Source texts of formatted documents
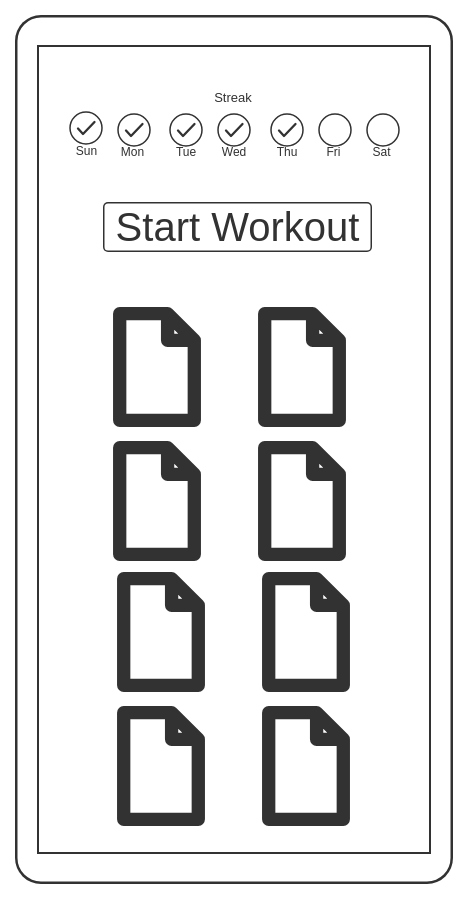
<!DOCTYPE html>
<html lang="en">
<head>
<meta charset="utf-8">
<title>Workout home wireframe</title>
<style>
:root { --ink: #323232; --paper: #ffffff; }
* { box-sizing: border-box; margin: 0; padding: 0; }
html, body { width: 468px; height: 899px; overflow: hidden; }
body {
  padding: 15px;
  background: var(--paper);
  color: var(--ink);
  font-family: "Liberation Sans", Arial, sans-serif;
}
svg { display: block; fill: none; stroke: var(--ink); }
.symbols { position: absolute; }
.device {
  width: 438px;
  height: 869px;
  padding: 30px 22px;
  border-radius: 26px;
  box-shadow: inset 0 0 0 2.5px var(--ink);
}
.screen {
  height: 809px;
  padding-top: 45px;
  box-shadow: inset 0 0 0 2px var(--ink);
}
.streak-title {
  margin-right: 2px;
  font-size: 13px;
  font-weight: 400;
  line-height: 16px;
  text-align: center;
}
.streak-days {
  display: flex;
  gap: 14px;
  height: 46px;
  margin: 7px 0 0 32px;
  list-style: none;
}
.day { width: 34px; font-size: 12px; line-height: 14px; text-align: center; }
.day svg { width: 34px; height: 34px; }
.day span { display: block; margin-top: -2px; }
.day.sun { margin-top: -2px; }
.day.sun span { margin: -1px 0 0 1px; }
.day.tue { margin-left: 4px; }
.day.thu { margin-left: 5px; }
.day.mon span, .day.fri span, .day.sat span { margin-right: 3px; }
.start {
  display: block;
  width: 269px;
  height: 50px;
  margin: 43px 0 0 66px;
  border-radius: 5px;
  box-shadow: inset 0 0 0 1.5px var(--ink);
  color: inherit;
  font-size: 40px;
  line-height: 50px;
  text-align: center;
  text-decoration: none;
  white-space: nowrap;
}
.files {
  display: grid;
  grid-template-columns: 88px 88px;
  gap: 14px 57px;
  margin: 55px 0 0 76px;
}
.files + .files { margin: 11px 0 0 80px; }
.files svg { width: 88px; height: 120px; }
</style>
</head>
<body>
<svg class="symbols" width="0" height="0" aria-hidden="true">
  <defs>
    <circle id="ring" cx="17" cy="17" r="16" stroke-width="1.5"/>
    <g id="done">
      <use href="#ring"/>
      <path d="M9 17.5L14 23L25.5 11" stroke-width="2.3" stroke-linecap="round" stroke-linejoin="round"/>
    </g>
    <path id="file" d="M6.7 6.7H54.6L81.3 33.3V113.3H6.7ZM54.6 6.7V33.3H81.3" stroke-width="13.3" stroke-linecap="round" stroke-linejoin="round"/>
  </defs>
</svg>
<main class="device">
  <div class="screen">
    <h1 class="streak-title">Streak</h1>
    <ul class="streak-days">
      <li class="day sun"><svg><use href="#done"/></svg><span>Sun</span></li>
      <li class="day mon"><svg><use href="#done"/></svg><span>Mon</span></li>
      <li class="day tue"><svg><use href="#done"/></svg><span>Tue</span></li>
      <li class="day wed"><svg><use href="#done"/></svg><span>Wed</span></li>
      <li class="day thu"><svg><use href="#done"/></svg><span>Thu</span></li>
      <li class="day fri"><svg><use href="#ring"/></svg><span>Fri</span></li>
      <li class="day sat"><svg><use href="#ring"/></svg><span>Sat</span></li>
    </ul>
    <a class="start" href="#">Start Workout</a>
    <div class="files">
      <svg><use href="#file"/></svg>
      <svg><use href="#file"/></svg>
      <svg><use href="#file"/></svg>
      <svg><use href="#file"/></svg>
    </div>
    <div class="files">
      <svg><use href="#file"/></svg>
      <svg><use href="#file"/></svg>
      <svg><use href="#file"/></svg>
      <svg><use href="#file"/></svg>
    </div>
  </div>
</main>
</body>
</html>
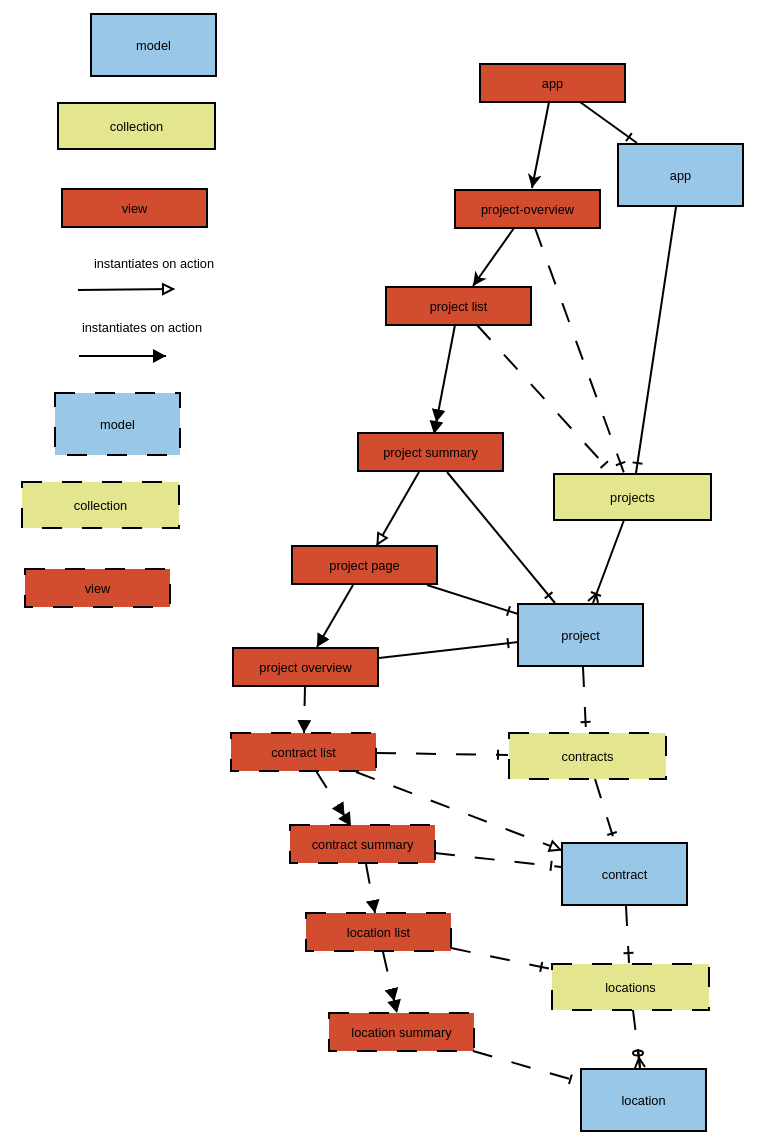
<!DOCTYPE html>
<html lang="en">
<head>
<meta charset="utf-8">
<title>Model, collection and view diagram</title>
<style>
:root { --model: #98c7e7; --collection: #e4e58f; --view: #d24c2f; --ink: #000; --paper: #fff; }
* { box-sizing: border-box; }
html, body { margin: 0; }
body { width: 764px; height: 1144px; overflow: hidden; background: var(--paper); }
.diagram { position: relative; width: 764px; height: 1144px; font: 12.8px "Liberation Sans", Arial, sans-serif; color: var(--ink); }
.node, .label { position: absolute; left: var(--x); top: var(--y); display: flex; align-items: center; justify-content: center; white-space: nowrap; }
.node { border: 2px solid var(--ink); padding-top: 1px; }
.model { width: 127px; height: 64px; background-color: var(--model); }
.collection { width: 159px; height: 48px; background-color: var(--collection); }
.view { width: 147px; height: 40px; background-color: var(--view); }
.planned { border: 1px solid transparent; background-clip: padding-box; }
.label { width: 140px; height: 20px; }
.lines { position: absolute; left: 0; top: 0; fill: none; stroke: var(--ink); stroke-width: 2; }
.dashed { stroke-dasharray: 20 20; }
.bar { marker-end: url(#bar); }
.solid { marker-end: url(#solid); }
.double { marker-end: url(#double); }
.open { marker-end: url(#open); }
.notched { marker-end: url(#notched); }
</style>
</head>
<body>
<main class="diagram">
  <section aria-label="Legend">
    <div class="node model" style="--x:90px;--y:13px">model</div>
    <div class="node collection" style="--x:57px;--y:102px">collection</div>
    <div class="node view" style="--x:61px;--y:188px">view</div>
    <div class="label" style="--x:84px;--y:253px">instantiates on action</div>
    <div class="label" style="--x:72px;--y:317px">instantiates on action</div>
    <div class="node model planned" style="--x:54px;--y:392px">model</div>
    <div class="node collection planned" style="--x:21px;--y:481px">collection</div>
    <div class="node view planned" style="--x:24px;--y:568px">view</div>
  </section>

  <section aria-label="Views">
    <div class="node view" style="--x:479px;--y:63px">app</div>
    <div class="node view" style="--x:454px;--y:189px">project-overview</div>
    <div class="node view" style="--x:385px;--y:286px">project list</div>
    <div class="node view" style="--x:357px;--y:432px">project summary</div>
    <div class="node view" style="--x:291px;--y:545px">project page</div>
    <div class="node view" style="--x:232px;--y:647px">project overview</div>
    <div class="node view planned" style="--x:230px;--y:732px">contract list</div>
    <div class="node view planned" style="--x:289px;--y:824px">contract summary</div>
    <div class="node view planned" style="--x:305px;--y:912px">location list</div>
    <div class="node view planned" style="--x:328px;--y:1012px">location summary</div>
  </section>

  <section aria-label="Models and collections">
    <div class="node model" style="--x:617px;--y:143px">app</div>
    <div class="node collection" style="--x:553px;--y:473px">projects</div>
    <div class="node model" style="--x:517px;--y:603px">project</div>
    <div class="node collection planned" style="--x:508px;--y:732px">contracts</div>
    <div class="node model" style="--x:561px;--y:842px">contract</div>
    <div class="node collection planned" style="--x:551px;--y:963px">locations</div>
    <div class="node model" style="--x:580px;--y:1068px">location</div>
  </section>

  <svg class="lines" width="764" height="1144" viewBox="0 0 764 1144" aria-hidden="true">
    <defs>
      <marker id="bar" markerUnits="userSpaceOnUse" markerWidth="20" markerHeight="12" refX="14" refY="6" orient="auto"><path d="M4 1V11"/></marker>
      <marker id="solid" markerUnits="userSpaceOnUse" markerWidth="14" markerHeight="14" refX="13" refY="7" orient="auto"><path d="M0 0L13 7L0 14Z" fill="#000" stroke="none"/></marker>
      <marker id="double" markerUnits="userSpaceOnUse" markerWidth="28" markerHeight="14" refX="25" refY="7" orient="auto"><path d="M0 0L13 7L0 14ZM12 0L25 7L12 14Z" fill="#000" stroke="none"/></marker>
      <marker id="open" markerUnits="userSpaceOnUse" markerWidth="16" markerHeight="14" refX="13" refY="7" orient="auto"><path d="M2 2L12 7L2 12Z" fill="#fff"/></marker>
      <marker id="notched" markerUnits="userSpaceOnUse" markerWidth="16" markerHeight="14" refX="14" refY="7" orient="auto"><path d="M0 0L14 7L0 14L4 7Z" fill="#000" stroke="none"/></marker>
      <rect id="model-outline" width="125" height="62"/>
      <rect id="collection-outline" width="157" height="46"/>
      <rect id="view-outline" width="145" height="38"/>
    </defs>

    <g class="dashed">
      <use href="#model-outline" x="55" y="393"/>
      <use href="#collection-outline" x="22" y="482"/>
      <use href="#view-outline" x="25" y="569"/>
      <use href="#view-outline" x="231" y="733"/>
      <use href="#view-outline" x="290" y="825"/>
      <use href="#view-outline" x="306" y="913"/>
      <use href="#view-outline" x="329" y="1013"/>
      <use href="#collection-outline" x="509" y="733"/>
      <use href="#collection-outline" x="552" y="964"/>
    </g>

    <g id="legend-arrows">
      <line class="open" x1="78" y1="290" x2="174" y2="289"/>
      <line class="solid" x1="79" y1="356" x2="166" y2="356"/>
    </g>

    <g id="instantiations">
      <line class="notched" x1="549" y1="102" x2="532" y2="188"/>
      <line class="notched" x1="514" y1="228" x2="473" y2="286"/>
      <line class="double" x1="455" y1="325" x2="434" y2="434"/>
      <line class="open" x1="419" y1="472" x2="377" y2="545"/>
      <line class="solid" x1="353" y1="585" x2="317" y2="647"/>
      <line class="solid dashed" x1="305" y1="686" x2="304" y2="733"/>
      <line class="double dashed" x1="316" y1="771" x2="351" y2="826"/>
      <line class="solid dashed" x1="366" y1="864" x2="375" y2="913"/>
      <line class="double dashed" x1="383" y1="952" x2="397" y2="1013"/>
      <line class="open dashed" x1="356" y1="772" x2="561" y2="850"/>
    </g>

    <g id="references">
      <line class="bar" x1="580" y1="102" x2="637" y2="143"/>
      <line class="bar" x1="676" y1="207" x2="636" y2="473"/>
      <line class="bar dashed" x1="535" y1="228" x2="624" y2="473"/>
      <line class="bar dashed" x1="477" y1="325" x2="611" y2="472"/>
      <line class="bar" x1="447" y1="472" x2="555" y2="603"/>
      <line class="bar" x1="427" y1="585" x2="518" y2="614"/>
      <line class="bar" x1="379" y1="658" x2="518" y2="642"/>
      <line class="bar dashed" x1="583" y1="667" x2="586" y2="732"/>
      <line class="bar dashed" x1="376" y1="753" x2="508" y2="755"/>
      <line class="bar dashed" x1="595" y1="779" x2="615" y2="843"/>
      <line class="bar dashed" x1="435" y1="853" x2="561" y2="867"/>
      <line class="bar dashed" x1="626" y1="906" x2="629" y2="963"/>
      <line class="bar dashed" x1="451" y1="948" x2="551" y2="969"/>
      <line class="bar dashed" x1="473" y1="1051" x2="580" y2="1082"/>
    </g>

    <g id="one-to-many">
      <line x1="624" y1="520" x2="593" y2="603"/>
      <path d="M591 592L601 596M588 601L596 594L598 603"/>
      <line class="dashed" x1="633" y1="1010" x2="640" y2="1068"/>
      <path d="M638 1049L640 1068M635 1068L639 1058L645 1067"/>
      <ellipse cx="638" cy="1053" rx="5" ry="2.5"/>
    </g>
  </svg>
</main>
</body>
</html>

What is expected - For each line in the data above that contains the string "body", extract the line.

Completed exercise -
html, body { width: 468px; height: 899px; overflow: hidden; }
body {
<body>
</body>
html, body { margin: 0; }
body { width: 764px; height: 1144px; overflow: hidden; background: var(--paper); }
<body>
</body>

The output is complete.